*What you need to do*
When you reach the records below, repeat each one exactly as written.

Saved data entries
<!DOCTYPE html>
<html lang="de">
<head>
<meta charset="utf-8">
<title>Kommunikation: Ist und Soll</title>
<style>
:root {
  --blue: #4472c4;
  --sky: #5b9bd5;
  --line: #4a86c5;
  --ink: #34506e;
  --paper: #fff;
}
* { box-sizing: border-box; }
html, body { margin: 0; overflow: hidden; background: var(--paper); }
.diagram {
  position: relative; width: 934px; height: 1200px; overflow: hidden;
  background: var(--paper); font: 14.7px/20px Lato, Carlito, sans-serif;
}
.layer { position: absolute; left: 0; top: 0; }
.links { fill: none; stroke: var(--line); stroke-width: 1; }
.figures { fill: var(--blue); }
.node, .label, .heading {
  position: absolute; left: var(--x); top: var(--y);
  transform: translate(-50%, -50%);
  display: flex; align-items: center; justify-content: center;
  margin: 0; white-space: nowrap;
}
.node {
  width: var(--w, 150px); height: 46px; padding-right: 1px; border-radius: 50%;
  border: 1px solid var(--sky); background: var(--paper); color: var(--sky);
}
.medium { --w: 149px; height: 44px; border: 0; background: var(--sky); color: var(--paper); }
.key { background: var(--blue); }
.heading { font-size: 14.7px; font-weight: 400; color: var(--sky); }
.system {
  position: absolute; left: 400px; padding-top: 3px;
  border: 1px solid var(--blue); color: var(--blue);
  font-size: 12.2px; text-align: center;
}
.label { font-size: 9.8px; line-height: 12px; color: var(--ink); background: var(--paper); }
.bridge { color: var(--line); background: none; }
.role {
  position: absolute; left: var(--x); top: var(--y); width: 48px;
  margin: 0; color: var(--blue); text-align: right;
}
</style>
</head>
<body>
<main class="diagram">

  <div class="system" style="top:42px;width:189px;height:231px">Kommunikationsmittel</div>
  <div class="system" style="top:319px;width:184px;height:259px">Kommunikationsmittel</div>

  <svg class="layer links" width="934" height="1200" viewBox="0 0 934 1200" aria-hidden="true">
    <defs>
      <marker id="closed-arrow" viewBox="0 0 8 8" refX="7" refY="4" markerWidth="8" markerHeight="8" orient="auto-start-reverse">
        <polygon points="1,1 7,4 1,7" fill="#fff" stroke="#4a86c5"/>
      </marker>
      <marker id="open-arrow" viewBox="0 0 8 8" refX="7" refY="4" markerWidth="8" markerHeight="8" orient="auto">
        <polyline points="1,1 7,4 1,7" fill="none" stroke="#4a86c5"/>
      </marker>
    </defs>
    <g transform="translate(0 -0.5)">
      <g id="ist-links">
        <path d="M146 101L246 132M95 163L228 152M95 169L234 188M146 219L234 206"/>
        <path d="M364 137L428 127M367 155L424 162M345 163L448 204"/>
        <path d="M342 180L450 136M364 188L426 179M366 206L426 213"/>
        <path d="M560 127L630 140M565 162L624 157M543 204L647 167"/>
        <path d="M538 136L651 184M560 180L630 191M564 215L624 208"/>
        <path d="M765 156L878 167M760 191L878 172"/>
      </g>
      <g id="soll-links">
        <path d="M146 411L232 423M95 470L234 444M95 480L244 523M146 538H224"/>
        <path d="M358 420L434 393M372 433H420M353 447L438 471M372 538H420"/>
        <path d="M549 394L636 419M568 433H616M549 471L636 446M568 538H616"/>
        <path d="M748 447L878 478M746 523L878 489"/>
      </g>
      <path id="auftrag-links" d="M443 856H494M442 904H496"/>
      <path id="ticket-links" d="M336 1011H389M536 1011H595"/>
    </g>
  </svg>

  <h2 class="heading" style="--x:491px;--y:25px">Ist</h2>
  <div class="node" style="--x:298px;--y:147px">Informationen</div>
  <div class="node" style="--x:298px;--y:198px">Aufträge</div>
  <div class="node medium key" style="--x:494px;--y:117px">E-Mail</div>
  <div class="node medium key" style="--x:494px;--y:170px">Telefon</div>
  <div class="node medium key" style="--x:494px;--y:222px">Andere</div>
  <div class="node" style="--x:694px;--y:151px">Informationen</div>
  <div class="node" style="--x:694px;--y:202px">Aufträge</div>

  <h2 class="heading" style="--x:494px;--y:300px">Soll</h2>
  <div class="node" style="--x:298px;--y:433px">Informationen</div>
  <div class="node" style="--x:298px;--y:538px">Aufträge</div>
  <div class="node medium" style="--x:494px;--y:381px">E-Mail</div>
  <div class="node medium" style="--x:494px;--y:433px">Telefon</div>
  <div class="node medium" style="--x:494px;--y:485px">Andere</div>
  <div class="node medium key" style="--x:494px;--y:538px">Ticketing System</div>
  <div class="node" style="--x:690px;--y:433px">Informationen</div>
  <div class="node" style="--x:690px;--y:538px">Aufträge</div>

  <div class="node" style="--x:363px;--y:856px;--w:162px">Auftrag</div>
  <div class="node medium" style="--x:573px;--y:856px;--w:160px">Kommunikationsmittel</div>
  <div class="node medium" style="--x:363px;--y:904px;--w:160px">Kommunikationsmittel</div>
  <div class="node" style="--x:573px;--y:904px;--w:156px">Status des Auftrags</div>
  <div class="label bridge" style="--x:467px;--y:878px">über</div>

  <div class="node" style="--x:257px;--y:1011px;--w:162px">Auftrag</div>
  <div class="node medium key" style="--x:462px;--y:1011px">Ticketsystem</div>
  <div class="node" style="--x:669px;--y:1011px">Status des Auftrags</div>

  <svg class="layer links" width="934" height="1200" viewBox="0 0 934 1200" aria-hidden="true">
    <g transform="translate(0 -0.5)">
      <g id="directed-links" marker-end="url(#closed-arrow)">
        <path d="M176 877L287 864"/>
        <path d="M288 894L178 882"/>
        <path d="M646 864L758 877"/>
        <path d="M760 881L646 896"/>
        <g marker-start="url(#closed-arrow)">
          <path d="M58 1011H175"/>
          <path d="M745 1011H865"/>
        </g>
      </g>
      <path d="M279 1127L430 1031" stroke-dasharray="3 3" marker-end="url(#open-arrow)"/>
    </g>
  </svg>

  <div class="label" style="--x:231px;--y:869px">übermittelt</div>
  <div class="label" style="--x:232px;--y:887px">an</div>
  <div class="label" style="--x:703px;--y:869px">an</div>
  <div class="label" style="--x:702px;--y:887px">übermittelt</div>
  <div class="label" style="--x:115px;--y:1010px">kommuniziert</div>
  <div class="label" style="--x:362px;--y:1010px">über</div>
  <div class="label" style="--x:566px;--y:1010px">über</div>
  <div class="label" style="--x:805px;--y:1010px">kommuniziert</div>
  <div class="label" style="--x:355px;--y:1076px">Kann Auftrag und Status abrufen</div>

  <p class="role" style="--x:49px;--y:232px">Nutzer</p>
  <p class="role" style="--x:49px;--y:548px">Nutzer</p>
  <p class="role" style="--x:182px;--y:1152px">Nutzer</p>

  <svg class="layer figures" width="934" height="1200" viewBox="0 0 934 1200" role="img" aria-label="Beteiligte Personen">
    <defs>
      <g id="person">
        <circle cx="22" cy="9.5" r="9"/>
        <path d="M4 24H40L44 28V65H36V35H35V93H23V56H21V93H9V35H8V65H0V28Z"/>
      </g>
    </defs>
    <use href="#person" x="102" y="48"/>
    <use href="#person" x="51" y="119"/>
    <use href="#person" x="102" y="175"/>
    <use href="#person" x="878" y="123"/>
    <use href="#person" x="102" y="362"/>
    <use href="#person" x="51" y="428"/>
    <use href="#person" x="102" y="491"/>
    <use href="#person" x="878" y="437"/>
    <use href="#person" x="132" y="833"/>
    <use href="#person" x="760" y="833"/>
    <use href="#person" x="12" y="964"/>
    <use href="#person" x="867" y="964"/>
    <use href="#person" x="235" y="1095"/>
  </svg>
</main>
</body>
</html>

*Solution to the problem*
<!DOCTYPE html>
<html lang="de">
<head>
<meta charset="utf-8">
<title>Kommunikation: Ist und Soll</title>
<style>
:root {
  --blue: #4472c4;
  --sky: #5b9bd5;
  --line: #4a86c5;
  --ink: #34506e;
  --paper: #fff;
}
* { box-sizing: border-box; }
html, body { margin: 0; overflow: hidden; background: var(--paper); }
.diagram {
  position: relative; width: 934px; height: 1200px; overflow: hidden;
  background: var(--paper); font: 14.7px/20px Lato, Carlito, sans-serif;
}
.layer { position: absolute; left: 0; top: 0; }
.links { fill: none; stroke: var(--line); stroke-width: 1; }
.figures { fill: var(--blue); }
.node, .label, .heading {
  position: absolute; left: var(--x); top: var(--y);
  transform: translate(-50%, -50%);
  display: flex; align-items: center; justify-content: center;
  margin: 0; white-space: nowrap;
}
.node {
  width: var(--w, 150px); height: 46px; padding-right: 1px; border-radius: 50%;
  border: 1px solid var(--sky); background: var(--paper); color: var(--sky);
}
.medium { --w: 149px; height: 44px; border: 0; background: var(--sky); color: var(--paper); }
.key { background: var(--blue); }
.heading { font-size: 14.7px; font-weight: 400; color: var(--sky); }
.system {
  position: absolute; left: 400px; padding-top: 3px;
  border: 1px solid var(--blue); color: var(--blue);
  font-size: 12.2px; text-align: center;
}
.label { font-size: 9.8px; line-height: 12px; color: var(--ink); background: var(--paper); }
.bridge { color: var(--line); background: none; }
.role {
  position: absolute; left: var(--x); top: var(--y); width: 48px;
  margin: 0; color: var(--blue); text-align: right;
}
</style>
</head>
<body>
<main class="diagram">

  <div class="system" style="top:42px;width:189px;height:231px">Kommunikationsmittel</div>
  <div class="system" style="top:319px;width:184px;height:259px">Kommunikationsmittel</div>

  <svg class="layer links" width="934" height="1200" viewBox="0 0 934 1200" aria-hidden="true">
    <defs>
      <marker id="closed-arrow" viewBox="0 0 8 8" refX="7" refY="4" markerWidth="8" markerHeight="8" orient="auto-start-reverse">
        <polygon points="1,1 7,4 1,7" fill="#fff" stroke="#4a86c5"/>
      </marker>
      <marker id="open-arrow" viewBox="0 0 8 8" refX="7" refY="4" markerWidth="8" markerHeight="8" orient="auto">
        <polyline points="1,1 7,4 1,7" fill="none" stroke="#4a86c5"/>
      </marker>
    </defs>
    <g transform="translate(0 -0.5)">
      <g id="ist-links">
        <path d="M146 101L246 132M95 163L228 152M95 169L234 188M146 219L234 206"/>
        <path d="M364 137L428 127M367 155L424 162M345 163L448 204"/>
        <path d="M342 180L450 136M364 188L426 179M366 206L426 213"/>
        <path d="M560 127L630 140M565 162L624 157M543 204L647 167"/>
        <path d="M538 136L651 184M560 180L630 191M564 215L624 208"/>
        <path d="M765 156L878 167M760 191L878 172"/>
      </g>
      <g id="soll-links">
        <path d="M146 411L232 423M95 470L234 444M95 480L244 523M146 538H224"/>
        <path d="M358 420L434 393M372 433H420M353 447L438 471M372 538H420"/>
        <path d="M549 394L636 419M568 433H616M549 471L636 446M568 538H616"/>
        <path d="M748 447L878 478M746 523L878 489"/>
      </g>
      <path id="auftrag-links" d="M443 856H494M442 904H496"/>
      <path id="ticket-links" d="M336 1011H389M536 1011H595"/>
    </g>
  </svg>

  <h2 class="heading" style="--x:491px;--y:25px">Ist</h2>
  <div class="node" style="--x:298px;--y:147px">Informationen</div>
  <div class="node" style="--x:298px;--y:198px">Aufträge</div>
  <div class="node medium key" style="--x:494px;--y:117px">E-Mail</div>
  <div class="node medium key" style="--x:494px;--y:170px">Telefon</div>
  <div class="node medium key" style="--x:494px;--y:222px">Andere</div>
  <div class="node" style="--x:694px;--y:151px">Informationen</div>
  <div class="node" style="--x:694px;--y:202px">Aufträge</div>

  <h2 class="heading" style="--x:494px;--y:300px">Soll</h2>
  <div class="node" style="--x:298px;--y:433px">Informationen</div>
  <div class="node" style="--x:298px;--y:538px">Aufträge</div>
  <div class="node medium" style="--x:494px;--y:381px">E-Mail</div>
  <div class="node medium" style="--x:494px;--y:433px">Telefon</div>
  <div class="node medium" style="--x:494px;--y:485px">Andere</div>
  <div class="node medium key" style="--x:494px;--y:538px">Ticketing System</div>
  <div class="node" style="--x:690px;--y:433px">Informationen</div>
  <div class="node" style="--x:690px;--y:538px">Aufträge</div>

  <div class="node" style="--x:363px;--y:856px;--w:162px">Auftrag</div>
  <div class="node medium" style="--x:573px;--y:856px;--w:160px">Kommunikationsmittel</div>
  <div class="node medium" style="--x:363px;--y:904px;--w:160px">Kommunikationsmittel</div>
  <div class="node" style="--x:573px;--y:904px;--w:156px">Status des Auftrags</div>
  <div class="label bridge" style="--x:467px;--y:878px">über</div>

  <div class="node" style="--x:257px;--y:1011px;--w:162px">Auftrag</div>
  <div class="node medium key" style="--x:462px;--y:1011px">Ticketsystem</div>
  <div class="node" style="--x:669px;--y:1011px">Status des Auftrags</div>

  <svg class="layer links" width="934" height="1200" viewBox="0 0 934 1200" aria-hidden="true">
    <g transform="translate(0 -0.5)">
      <g id="directed-links" marker-end="url(#closed-arrow)">
        <path d="M176 877L287 864"/>
        <path d="M288 894L178 882"/>
        <path d="M646 864L758 877"/>
        <path d="M760 881L646 896"/>
        <g marker-start="url(#closed-arrow)">
          <path d="M58 1011H175"/>
          <path d="M745 1011H865"/>
        </g>
      </g>
      <path d="M279 1127L430 1031" stroke-dasharray="3 3" marker-end="url(#open-arrow)"/>
    </g>
  </svg>

  <div class="label" style="--x:231px;--y:869px">übermittelt</div>
  <div class="label" style="--x:232px;--y:887px">an</div>
  <div class="label" style="--x:703px;--y:869px">an</div>
  <div class="label" style="--x:702px;--y:887px">übermittelt</div>
  <div class="label" style="--x:115px;--y:1010px">kommuniziert</div>
  <div class="label" style="--x:362px;--y:1010px">über</div>
  <div class="label" style="--x:566px;--y:1010px">über</div>
  <div class="label" style="--x:805px;--y:1010px">kommuniziert</div>
  <div class="label" style="--x:355px;--y:1076px">Kann Auftrag und Status abrufen</div>

  <p class="role" style="--x:49px;--y:232px">Nutzer</p>
  <p class="role" style="--x:49px;--y:548px">Nutzer</p>
  <p class="role" style="--x:182px;--y:1152px">Nutzer</p>

  <svg class="layer figures" width="934" height="1200" viewBox="0 0 934 1200" role="img" aria-label="Beteiligte Personen">
    <defs>
      <g id="person">
        <circle cx="22" cy="9.5" r="9"/>
        <path d="M4 24H40L44 28V65H36V35H35V93H23V56H21V93H9V35H8V65H0V28Z"/>
      </g>
    </defs>
    <use href="#person" x="102" y="48"/>
    <use href="#person" x="51" y="119"/>
    <use href="#person" x="102" y="175"/>
    <use href="#person" x="878" y="123"/>
    <use href="#person" x="102" y="362"/>
    <use href="#person" x="51" y="428"/>
    <use href="#person" x="102" y="491"/>
    <use href="#person" x="878" y="437"/>
    <use href="#person" x="132" y="833"/>
    <use href="#person" x="760" y="833"/>
    <use href="#person" x="12" y="964"/>
    <use href="#person" x="867" y="964"/>
    <use href="#person" x="235" y="1095"/>
  </svg>
</main>
</body>
</html>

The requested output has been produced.